**Work order**
I would like every entry below written out exactly.

**Supplied data**
::::
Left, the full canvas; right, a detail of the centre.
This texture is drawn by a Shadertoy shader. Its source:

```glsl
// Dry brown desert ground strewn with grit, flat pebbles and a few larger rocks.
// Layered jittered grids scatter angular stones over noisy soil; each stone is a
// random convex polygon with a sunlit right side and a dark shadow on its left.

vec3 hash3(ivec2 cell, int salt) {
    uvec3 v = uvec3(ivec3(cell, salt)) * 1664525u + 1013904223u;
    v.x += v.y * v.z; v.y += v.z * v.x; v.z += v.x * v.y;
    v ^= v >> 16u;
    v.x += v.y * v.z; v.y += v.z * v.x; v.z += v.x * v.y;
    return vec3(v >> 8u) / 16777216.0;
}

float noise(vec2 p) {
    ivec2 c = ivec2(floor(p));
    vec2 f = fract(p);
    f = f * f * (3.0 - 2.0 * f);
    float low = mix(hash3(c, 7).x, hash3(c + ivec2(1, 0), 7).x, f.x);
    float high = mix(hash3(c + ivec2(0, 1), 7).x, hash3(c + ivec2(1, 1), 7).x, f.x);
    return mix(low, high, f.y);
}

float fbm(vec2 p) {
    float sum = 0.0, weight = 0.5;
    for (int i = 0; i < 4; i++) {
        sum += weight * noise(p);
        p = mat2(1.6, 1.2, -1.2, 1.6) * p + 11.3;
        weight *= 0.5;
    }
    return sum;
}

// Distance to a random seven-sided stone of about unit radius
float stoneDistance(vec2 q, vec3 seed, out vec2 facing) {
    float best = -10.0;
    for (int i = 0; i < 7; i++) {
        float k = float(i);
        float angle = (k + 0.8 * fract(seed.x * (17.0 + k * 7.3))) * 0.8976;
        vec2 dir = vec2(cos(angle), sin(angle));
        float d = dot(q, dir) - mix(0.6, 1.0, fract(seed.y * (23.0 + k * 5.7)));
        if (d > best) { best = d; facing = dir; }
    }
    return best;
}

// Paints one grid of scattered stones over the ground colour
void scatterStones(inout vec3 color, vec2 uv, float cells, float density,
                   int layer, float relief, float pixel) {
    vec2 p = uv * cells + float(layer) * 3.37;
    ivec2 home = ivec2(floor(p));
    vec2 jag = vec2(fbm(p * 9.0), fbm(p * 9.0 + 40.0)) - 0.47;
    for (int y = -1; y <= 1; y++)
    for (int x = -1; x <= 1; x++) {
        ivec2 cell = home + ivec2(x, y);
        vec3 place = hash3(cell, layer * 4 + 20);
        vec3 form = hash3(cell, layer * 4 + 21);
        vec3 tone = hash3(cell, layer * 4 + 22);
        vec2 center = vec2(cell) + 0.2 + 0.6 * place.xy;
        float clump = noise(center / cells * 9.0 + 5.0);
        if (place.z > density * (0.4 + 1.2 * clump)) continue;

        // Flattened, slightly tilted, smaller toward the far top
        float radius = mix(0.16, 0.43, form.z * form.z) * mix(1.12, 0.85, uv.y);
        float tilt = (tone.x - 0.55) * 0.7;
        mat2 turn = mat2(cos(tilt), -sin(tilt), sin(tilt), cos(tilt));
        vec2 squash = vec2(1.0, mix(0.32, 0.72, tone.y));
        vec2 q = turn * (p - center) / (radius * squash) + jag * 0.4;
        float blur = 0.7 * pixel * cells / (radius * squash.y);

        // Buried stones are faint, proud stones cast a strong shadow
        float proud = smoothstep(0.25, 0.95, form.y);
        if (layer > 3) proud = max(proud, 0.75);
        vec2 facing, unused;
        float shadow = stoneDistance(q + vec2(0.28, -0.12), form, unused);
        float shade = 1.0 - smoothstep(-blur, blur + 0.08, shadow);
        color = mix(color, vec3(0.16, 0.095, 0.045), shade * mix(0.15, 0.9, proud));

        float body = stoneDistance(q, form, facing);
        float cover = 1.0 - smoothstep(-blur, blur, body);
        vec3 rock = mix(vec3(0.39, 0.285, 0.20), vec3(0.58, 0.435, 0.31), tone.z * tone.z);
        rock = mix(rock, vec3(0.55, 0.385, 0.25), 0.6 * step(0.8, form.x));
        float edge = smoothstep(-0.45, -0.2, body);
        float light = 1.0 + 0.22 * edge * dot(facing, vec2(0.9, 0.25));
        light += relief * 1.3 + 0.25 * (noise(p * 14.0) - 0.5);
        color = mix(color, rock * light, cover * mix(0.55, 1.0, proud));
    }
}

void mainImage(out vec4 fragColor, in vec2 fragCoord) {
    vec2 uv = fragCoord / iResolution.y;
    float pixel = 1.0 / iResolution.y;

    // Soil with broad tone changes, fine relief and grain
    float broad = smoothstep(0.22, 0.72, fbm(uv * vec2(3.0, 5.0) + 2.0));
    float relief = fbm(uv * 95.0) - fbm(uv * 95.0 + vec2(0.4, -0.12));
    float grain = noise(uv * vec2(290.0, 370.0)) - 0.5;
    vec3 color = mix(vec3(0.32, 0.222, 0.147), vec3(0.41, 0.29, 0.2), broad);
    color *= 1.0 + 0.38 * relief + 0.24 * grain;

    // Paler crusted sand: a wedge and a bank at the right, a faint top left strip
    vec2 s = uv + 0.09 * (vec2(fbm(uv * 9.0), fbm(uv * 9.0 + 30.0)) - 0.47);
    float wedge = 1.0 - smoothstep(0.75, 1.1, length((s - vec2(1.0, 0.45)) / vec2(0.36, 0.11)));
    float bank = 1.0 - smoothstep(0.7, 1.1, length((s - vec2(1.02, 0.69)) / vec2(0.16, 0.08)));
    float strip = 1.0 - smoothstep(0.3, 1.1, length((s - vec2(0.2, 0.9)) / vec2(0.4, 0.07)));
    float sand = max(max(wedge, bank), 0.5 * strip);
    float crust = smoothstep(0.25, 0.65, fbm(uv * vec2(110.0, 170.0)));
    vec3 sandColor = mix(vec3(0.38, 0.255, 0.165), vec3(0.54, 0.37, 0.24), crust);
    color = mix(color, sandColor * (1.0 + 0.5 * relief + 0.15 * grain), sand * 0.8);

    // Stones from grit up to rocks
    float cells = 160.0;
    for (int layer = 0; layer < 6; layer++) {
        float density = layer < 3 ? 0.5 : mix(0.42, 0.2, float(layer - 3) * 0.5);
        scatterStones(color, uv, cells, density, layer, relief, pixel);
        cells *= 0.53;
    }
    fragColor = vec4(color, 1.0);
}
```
::::
**Response for this exercise**
Left, the full canvas; right, a detail of the centre.
This texture is drawn by a Shadertoy shader. Its source:

```glsl
// Dry brown desert ground strewn with grit, flat pebbles and a few larger rocks.
// Layered jittered grids scatter angular stones over noisy soil; each stone is a
// random convex polygon with a sunlit right side and a dark shadow on its left.

vec3 hash3(ivec2 cell, int salt) {
    uvec3 v = uvec3(ivec3(cell, salt)) * 1664525u + 1013904223u;
    v.x += v.y * v.z; v.y += v.z * v.x; v.z += v.x * v.y;
    v ^= v >> 16u;
    v.x += v.y * v.z; v.y += v.z * v.x; v.z += v.x * v.y;
    return vec3(v >> 8u) / 16777216.0;
}

float noise(vec2 p) {
    ivec2 c = ivec2(floor(p));
    vec2 f = fract(p);
    f = f * f * (3.0 - 2.0 * f);
    float low = mix(hash3(c, 7).x, hash3(c + ivec2(1, 0), 7).x, f.x);
    float high = mix(hash3(c + ivec2(0, 1), 7).x, hash3(c + ivec2(1, 1), 7).x, f.x);
    return mix(low, high, f.y);
}

float fbm(vec2 p) {
    float sum = 0.0, weight = 0.5;
    for (int i = 0; i < 4; i++) {
        sum += weight * noise(p);
        p = mat2(1.6, 1.2, -1.2, 1.6) * p + 11.3;
        weight *= 0.5;
    }
    return sum;
}

// Distance to a random seven-sided stone of about unit radius
float stoneDistance(vec2 q, vec3 seed, out vec2 facing) {
    float best = -10.0;
    for (int i = 0; i < 7; i++) {
        float k = float(i);
        float angle = (k + 0.8 * fract(seed.x * (17.0 + k * 7.3))) * 0.8976;
        vec2 dir = vec2(cos(angle), sin(angle));
        float d = dot(q, dir) - mix(0.6, 1.0, fract(seed.y * (23.0 + k * 5.7)));
        if (d > best) { best = d; facing = dir; }
    }
    return best;
}

// Paints one grid of scattered stones over the ground colour
void scatterStones(inout vec3 color, vec2 uv, float cells, float density,
                   int layer, float relief, float pixel) {
    vec2 p = uv * cells + float(layer) * 3.37;
    ivec2 home = ivec2(floor(p));
    vec2 jag = vec2(fbm(p * 9.0), fbm(p * 9.0 + 40.0)) - 0.47;
    for (int y = -1; y <= 1; y++)
    for (int x = -1; x <= 1; x++) {
        ivec2 cell = home + ivec2(x, y);
        vec3 place = hash3(cell, layer * 4 + 20);
        vec3 form = hash3(cell, layer * 4 + 21);
        vec3 tone = hash3(cell, layer * 4 + 22);
        vec2 center = vec2(cell) + 0.2 + 0.6 * place.xy;
        float clump = noise(center / cells * 9.0 + 5.0);
        if (place.z > density * (0.4 + 1.2 * clump)) continue;

        // Flattened, slightly tilted, smaller toward the far top
        float radius = mix(0.16, 0.43, form.z * form.z) * mix(1.12, 0.85, uv.y);
        float tilt = (tone.x - 0.55) * 0.7;
        mat2 turn = mat2(cos(tilt), -sin(tilt), sin(tilt), cos(tilt));
        vec2 squash = vec2(1.0, mix(0.32, 0.72, tone.y));
        vec2 q = turn * (p - center) / (radius * squash) + jag * 0.4;
        float blur = 0.7 * pixel * cells / (radius * squash.y);

        // Buried stones are faint, proud stones cast a strong shadow
        float proud = smoothstep(0.25, 0.95, form.y);
        if (layer > 3) proud = max(proud, 0.75);
        vec2 facing, unused;
        float shadow = stoneDistance(q + vec2(0.28, -0.12), form, unused);
        float shade = 1.0 - smoothstep(-blur, blur + 0.08, shadow);
        color = mix(color, vec3(0.16, 0.095, 0.045), shade * mix(0.15, 0.9, proud));

        float body = stoneDistance(q, form, facing);
        float cover = 1.0 - smoothstep(-blur, blur, body);
        vec3 rock = mix(vec3(0.39, 0.285, 0.20), vec3(0.58, 0.435, 0.31), tone.z * tone.z);
        rock = mix(rock, vec3(0.55, 0.385, 0.25), 0.6 * step(0.8, form.x));
        float edge = smoothstep(-0.45, -0.2, body);
        float light = 1.0 + 0.22 * edge * dot(facing, vec2(0.9, 0.25));
        light += relief * 1.3 + 0.25 * (noise(p * 14.0) - 0.5);
        color = mix(color, rock * light, cover * mix(0.55, 1.0, proud));
    }
}

void mainImage(out vec4 fragColor, in vec2 fragCoord) {
    vec2 uv = fragCoord / iResolution.y;
    float pixel = 1.0 / iResolution.y;

    // Soil with broad tone changes, fine relief and grain
    float broad = smoothstep(0.22, 0.72, fbm(uv * vec2(3.0, 5.0) + 2.0));
    float relief = fbm(uv * 95.0) - fbm(uv * 95.0 + vec2(0.4, -0.12));
    float grain = noise(uv * vec2(290.0, 370.0)) - 0.5;
    vec3 color = mix(vec3(0.32, 0.222, 0.147), vec3(0.41, 0.29, 0.2), broad);
    color *= 1.0 + 0.38 * relief + 0.24 * grain;

    // Paler crusted sand: a wedge and a bank at the right, a faint top left strip
    vec2 s = uv + 0.09 * (vec2(fbm(uv * 9.0), fbm(uv * 9.0 + 30.0)) - 0.47);
    float wedge = 1.0 - smoothstep(0.75, 1.1, length((s - vec2(1.0, 0.45)) / vec2(0.36, 0.11)));
    float bank = 1.0 - smoothstep(0.7, 1.1, length((s - vec2(1.02, 0.69)) / vec2(0.16, 0.08)));
    float strip = 1.0 - smoothstep(0.3, 1.1, length((s - vec2(0.2, 0.9)) / vec2(0.4, 0.07)));
    float sand = max(max(wedge, bank), 0.5 * strip);
    float crust = smoothstep(0.25, 0.65, fbm(uv * vec2(110.0, 170.0)));
    vec3 sandColor = mix(vec3(0.38, 0.255, 0.165), vec3(0.54, 0.37, 0.24), crust);
    color = mix(color, sandColor * (1.0 + 0.5 * relief + 0.15 * grain), sand * 0.8);

    // Stones from grit up to rocks
    float cells = 160.0;
    for (int layer = 0; layer < 6; layer++) {
        float density = layer < 3 ? 0.5 : mix(0.42, 0.2, float(layer - 3) * 0.5);
        scatterStones(color, uv, cells, density, layer, relief, pixel);
        cells *= 0.53;
    }
    fragColor = vec4(color, 1.0);
}
```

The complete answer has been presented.